— TASK DETAILS —
For each line of the listing that holds "wall", show the full line.

— RECORDS —
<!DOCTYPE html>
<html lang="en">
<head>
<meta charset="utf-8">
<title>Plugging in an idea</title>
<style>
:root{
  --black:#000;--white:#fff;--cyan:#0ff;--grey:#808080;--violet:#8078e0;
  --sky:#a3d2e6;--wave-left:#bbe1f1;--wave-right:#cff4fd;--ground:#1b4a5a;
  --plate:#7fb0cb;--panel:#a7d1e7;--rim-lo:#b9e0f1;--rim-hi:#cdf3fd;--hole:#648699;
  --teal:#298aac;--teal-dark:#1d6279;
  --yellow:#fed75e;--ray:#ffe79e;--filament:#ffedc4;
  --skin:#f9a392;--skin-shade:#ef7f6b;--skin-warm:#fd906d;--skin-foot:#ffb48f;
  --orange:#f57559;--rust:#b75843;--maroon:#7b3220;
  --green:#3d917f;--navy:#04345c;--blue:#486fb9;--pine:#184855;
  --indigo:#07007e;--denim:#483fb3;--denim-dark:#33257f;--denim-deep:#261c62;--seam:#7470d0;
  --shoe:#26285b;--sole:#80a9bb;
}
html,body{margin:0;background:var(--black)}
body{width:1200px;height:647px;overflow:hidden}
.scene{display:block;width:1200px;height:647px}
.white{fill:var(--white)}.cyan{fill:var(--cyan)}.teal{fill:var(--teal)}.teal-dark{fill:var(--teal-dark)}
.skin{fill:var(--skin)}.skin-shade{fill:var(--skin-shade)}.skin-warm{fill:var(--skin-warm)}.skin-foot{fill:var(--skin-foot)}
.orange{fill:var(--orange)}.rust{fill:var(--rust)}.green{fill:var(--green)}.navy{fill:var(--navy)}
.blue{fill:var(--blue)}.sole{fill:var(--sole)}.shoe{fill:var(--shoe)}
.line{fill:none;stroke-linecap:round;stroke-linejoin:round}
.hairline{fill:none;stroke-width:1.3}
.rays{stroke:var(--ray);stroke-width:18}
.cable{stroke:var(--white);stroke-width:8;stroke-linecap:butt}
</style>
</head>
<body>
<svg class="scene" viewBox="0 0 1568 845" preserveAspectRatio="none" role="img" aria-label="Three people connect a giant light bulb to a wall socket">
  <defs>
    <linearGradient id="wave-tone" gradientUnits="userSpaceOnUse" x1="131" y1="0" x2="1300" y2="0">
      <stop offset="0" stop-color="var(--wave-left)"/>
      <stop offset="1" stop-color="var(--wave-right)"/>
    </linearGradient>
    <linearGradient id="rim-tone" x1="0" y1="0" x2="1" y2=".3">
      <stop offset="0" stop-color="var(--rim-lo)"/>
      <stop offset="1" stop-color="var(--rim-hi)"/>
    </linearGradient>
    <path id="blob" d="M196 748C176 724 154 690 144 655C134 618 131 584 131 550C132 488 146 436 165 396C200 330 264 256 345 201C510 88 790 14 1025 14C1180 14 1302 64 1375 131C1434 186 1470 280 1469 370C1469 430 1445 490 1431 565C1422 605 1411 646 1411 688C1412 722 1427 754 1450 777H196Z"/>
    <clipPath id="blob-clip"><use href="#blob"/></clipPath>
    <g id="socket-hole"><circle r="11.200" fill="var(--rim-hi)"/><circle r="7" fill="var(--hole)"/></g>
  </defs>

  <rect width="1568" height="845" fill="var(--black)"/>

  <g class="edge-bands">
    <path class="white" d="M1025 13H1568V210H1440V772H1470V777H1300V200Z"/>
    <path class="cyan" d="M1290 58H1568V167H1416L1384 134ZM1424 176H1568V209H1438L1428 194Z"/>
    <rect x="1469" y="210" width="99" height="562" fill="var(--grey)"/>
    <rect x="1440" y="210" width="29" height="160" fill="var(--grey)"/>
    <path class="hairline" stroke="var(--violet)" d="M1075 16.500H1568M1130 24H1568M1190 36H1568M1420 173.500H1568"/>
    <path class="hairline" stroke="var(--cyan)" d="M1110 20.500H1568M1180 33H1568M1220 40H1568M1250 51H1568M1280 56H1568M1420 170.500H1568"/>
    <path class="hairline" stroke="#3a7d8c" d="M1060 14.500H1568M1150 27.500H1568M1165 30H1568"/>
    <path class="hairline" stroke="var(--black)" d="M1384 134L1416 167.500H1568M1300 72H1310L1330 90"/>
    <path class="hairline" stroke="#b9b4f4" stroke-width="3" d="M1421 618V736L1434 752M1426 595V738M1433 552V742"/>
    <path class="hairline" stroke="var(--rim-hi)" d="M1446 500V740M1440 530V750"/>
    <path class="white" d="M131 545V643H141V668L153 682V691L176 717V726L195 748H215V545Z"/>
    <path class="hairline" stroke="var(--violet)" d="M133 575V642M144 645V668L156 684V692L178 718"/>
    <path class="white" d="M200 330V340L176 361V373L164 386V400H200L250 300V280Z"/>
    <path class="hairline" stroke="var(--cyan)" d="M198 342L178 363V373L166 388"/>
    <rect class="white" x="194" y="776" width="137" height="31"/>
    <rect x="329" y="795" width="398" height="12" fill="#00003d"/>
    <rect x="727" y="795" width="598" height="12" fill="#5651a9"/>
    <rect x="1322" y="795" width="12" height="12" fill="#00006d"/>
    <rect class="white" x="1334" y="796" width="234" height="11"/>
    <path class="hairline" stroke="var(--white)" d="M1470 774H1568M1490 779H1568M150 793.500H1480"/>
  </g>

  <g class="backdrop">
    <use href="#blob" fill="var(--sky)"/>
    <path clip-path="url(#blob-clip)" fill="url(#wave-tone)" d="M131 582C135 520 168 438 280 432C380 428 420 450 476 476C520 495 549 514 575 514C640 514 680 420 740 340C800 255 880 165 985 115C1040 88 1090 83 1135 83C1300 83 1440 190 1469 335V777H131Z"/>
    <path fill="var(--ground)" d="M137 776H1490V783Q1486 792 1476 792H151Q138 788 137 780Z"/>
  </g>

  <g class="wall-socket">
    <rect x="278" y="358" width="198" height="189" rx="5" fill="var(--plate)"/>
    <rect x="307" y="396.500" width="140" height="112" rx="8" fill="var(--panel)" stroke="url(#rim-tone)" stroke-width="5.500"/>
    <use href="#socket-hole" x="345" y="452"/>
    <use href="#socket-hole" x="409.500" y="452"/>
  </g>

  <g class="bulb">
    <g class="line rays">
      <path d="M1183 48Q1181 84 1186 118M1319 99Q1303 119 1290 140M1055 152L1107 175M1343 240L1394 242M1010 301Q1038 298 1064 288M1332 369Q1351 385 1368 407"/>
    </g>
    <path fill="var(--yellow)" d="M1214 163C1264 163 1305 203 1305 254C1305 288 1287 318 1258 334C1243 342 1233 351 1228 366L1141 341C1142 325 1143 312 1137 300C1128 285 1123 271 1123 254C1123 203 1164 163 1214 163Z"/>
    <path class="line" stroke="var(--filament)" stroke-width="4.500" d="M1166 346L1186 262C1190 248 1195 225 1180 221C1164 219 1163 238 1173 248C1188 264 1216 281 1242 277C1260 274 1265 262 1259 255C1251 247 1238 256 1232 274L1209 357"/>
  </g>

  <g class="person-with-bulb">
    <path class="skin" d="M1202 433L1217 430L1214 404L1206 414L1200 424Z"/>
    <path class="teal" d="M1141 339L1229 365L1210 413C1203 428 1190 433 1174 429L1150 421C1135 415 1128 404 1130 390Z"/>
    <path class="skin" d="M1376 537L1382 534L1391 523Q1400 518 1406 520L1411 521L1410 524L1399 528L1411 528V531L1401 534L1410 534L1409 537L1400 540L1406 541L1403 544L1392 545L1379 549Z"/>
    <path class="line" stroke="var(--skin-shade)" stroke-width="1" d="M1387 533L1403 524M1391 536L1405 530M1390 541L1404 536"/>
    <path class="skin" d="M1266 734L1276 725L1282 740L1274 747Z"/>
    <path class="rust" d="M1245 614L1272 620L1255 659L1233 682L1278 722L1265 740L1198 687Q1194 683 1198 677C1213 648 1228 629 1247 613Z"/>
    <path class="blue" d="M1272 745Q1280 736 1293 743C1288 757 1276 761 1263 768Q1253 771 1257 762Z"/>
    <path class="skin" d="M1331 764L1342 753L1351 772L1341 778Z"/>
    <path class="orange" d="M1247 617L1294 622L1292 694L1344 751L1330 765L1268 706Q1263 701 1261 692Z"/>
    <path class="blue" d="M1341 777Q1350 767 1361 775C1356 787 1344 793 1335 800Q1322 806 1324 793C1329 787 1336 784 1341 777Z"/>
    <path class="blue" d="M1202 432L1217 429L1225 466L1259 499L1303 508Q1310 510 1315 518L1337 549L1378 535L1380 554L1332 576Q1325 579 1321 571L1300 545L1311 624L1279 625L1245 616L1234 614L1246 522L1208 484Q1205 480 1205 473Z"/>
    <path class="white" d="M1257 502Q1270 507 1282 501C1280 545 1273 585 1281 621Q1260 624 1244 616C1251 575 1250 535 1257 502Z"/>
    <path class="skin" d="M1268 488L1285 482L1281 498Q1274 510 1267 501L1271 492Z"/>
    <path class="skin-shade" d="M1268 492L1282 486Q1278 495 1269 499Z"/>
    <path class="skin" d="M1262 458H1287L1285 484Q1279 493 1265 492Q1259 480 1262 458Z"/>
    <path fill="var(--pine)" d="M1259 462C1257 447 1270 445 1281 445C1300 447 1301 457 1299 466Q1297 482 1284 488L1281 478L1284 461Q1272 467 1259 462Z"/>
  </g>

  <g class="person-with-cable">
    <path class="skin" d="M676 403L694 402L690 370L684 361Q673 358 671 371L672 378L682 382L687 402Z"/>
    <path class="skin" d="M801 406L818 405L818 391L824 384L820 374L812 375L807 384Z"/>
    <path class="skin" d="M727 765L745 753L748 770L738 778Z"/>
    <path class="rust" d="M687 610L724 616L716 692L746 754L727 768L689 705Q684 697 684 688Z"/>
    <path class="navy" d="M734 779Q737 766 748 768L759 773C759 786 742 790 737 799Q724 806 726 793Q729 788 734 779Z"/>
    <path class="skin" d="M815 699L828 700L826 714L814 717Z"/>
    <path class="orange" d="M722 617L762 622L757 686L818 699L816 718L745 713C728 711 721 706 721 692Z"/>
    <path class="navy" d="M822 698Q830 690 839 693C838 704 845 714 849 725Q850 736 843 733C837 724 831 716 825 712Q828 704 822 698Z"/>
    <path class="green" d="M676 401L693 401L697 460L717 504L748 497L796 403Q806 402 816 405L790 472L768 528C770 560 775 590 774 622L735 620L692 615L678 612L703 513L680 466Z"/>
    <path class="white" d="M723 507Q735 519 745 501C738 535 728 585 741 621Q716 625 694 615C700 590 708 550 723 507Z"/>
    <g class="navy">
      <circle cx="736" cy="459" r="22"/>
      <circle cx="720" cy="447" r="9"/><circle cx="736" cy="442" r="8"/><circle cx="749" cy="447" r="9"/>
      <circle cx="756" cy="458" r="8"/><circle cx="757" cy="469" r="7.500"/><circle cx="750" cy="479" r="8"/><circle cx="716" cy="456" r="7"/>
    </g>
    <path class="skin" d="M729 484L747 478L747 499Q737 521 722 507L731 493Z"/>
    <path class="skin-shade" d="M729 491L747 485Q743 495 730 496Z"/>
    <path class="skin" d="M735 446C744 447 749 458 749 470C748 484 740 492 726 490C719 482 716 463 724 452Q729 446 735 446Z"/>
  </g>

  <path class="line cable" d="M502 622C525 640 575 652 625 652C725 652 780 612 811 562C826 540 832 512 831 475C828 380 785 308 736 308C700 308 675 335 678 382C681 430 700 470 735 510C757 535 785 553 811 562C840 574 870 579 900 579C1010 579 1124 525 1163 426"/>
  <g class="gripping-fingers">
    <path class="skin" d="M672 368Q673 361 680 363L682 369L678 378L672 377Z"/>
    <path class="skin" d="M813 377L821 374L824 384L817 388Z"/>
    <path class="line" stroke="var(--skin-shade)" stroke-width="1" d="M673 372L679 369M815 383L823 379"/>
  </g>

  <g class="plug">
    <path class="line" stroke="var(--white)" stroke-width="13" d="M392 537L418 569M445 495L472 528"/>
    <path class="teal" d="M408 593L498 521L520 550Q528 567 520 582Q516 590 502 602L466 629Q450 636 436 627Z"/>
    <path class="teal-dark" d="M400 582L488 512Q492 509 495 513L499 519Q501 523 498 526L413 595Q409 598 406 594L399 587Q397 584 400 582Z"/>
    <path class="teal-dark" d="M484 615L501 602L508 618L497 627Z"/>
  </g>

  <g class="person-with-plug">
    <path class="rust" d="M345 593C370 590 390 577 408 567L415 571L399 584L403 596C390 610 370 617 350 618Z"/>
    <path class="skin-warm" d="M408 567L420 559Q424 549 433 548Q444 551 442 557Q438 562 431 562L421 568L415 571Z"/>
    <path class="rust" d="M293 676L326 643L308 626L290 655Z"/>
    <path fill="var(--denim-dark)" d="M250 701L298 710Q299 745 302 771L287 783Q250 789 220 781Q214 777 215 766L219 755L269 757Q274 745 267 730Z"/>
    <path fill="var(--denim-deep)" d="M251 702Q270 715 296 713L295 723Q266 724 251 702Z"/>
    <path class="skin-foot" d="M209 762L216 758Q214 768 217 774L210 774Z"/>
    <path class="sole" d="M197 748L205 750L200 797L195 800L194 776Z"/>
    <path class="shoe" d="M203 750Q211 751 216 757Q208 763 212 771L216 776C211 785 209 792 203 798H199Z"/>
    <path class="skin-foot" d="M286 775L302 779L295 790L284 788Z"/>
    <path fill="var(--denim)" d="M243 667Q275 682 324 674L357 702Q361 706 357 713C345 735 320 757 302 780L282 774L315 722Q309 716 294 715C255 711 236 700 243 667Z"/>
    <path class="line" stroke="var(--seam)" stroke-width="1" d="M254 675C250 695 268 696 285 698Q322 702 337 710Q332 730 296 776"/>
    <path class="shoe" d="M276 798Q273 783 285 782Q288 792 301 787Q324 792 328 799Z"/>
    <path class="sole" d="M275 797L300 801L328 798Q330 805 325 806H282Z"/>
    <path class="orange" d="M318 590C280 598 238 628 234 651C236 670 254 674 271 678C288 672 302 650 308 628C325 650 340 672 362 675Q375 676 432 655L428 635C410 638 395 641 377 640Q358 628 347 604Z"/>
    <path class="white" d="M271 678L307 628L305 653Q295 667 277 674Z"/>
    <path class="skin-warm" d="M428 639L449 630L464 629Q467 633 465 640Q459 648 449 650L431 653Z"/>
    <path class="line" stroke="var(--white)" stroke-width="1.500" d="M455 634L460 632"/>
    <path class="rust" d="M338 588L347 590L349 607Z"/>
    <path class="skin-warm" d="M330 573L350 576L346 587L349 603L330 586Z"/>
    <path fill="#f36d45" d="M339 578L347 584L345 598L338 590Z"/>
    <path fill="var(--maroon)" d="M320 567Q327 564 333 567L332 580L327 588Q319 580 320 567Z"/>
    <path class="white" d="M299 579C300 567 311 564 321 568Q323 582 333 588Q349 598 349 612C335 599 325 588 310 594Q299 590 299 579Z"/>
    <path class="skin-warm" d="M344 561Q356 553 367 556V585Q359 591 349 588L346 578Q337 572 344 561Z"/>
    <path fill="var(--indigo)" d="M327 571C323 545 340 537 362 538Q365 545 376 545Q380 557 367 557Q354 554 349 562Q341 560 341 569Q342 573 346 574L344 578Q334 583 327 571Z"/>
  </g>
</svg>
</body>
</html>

— ANSWER SPACE —
<svg class="scene" viewBox="0 0 1568 845" preserveAspectRatio="none" role="img" aria-label="Three people connect a giant light bulb to a wall socket">
  <g class="wall-socket">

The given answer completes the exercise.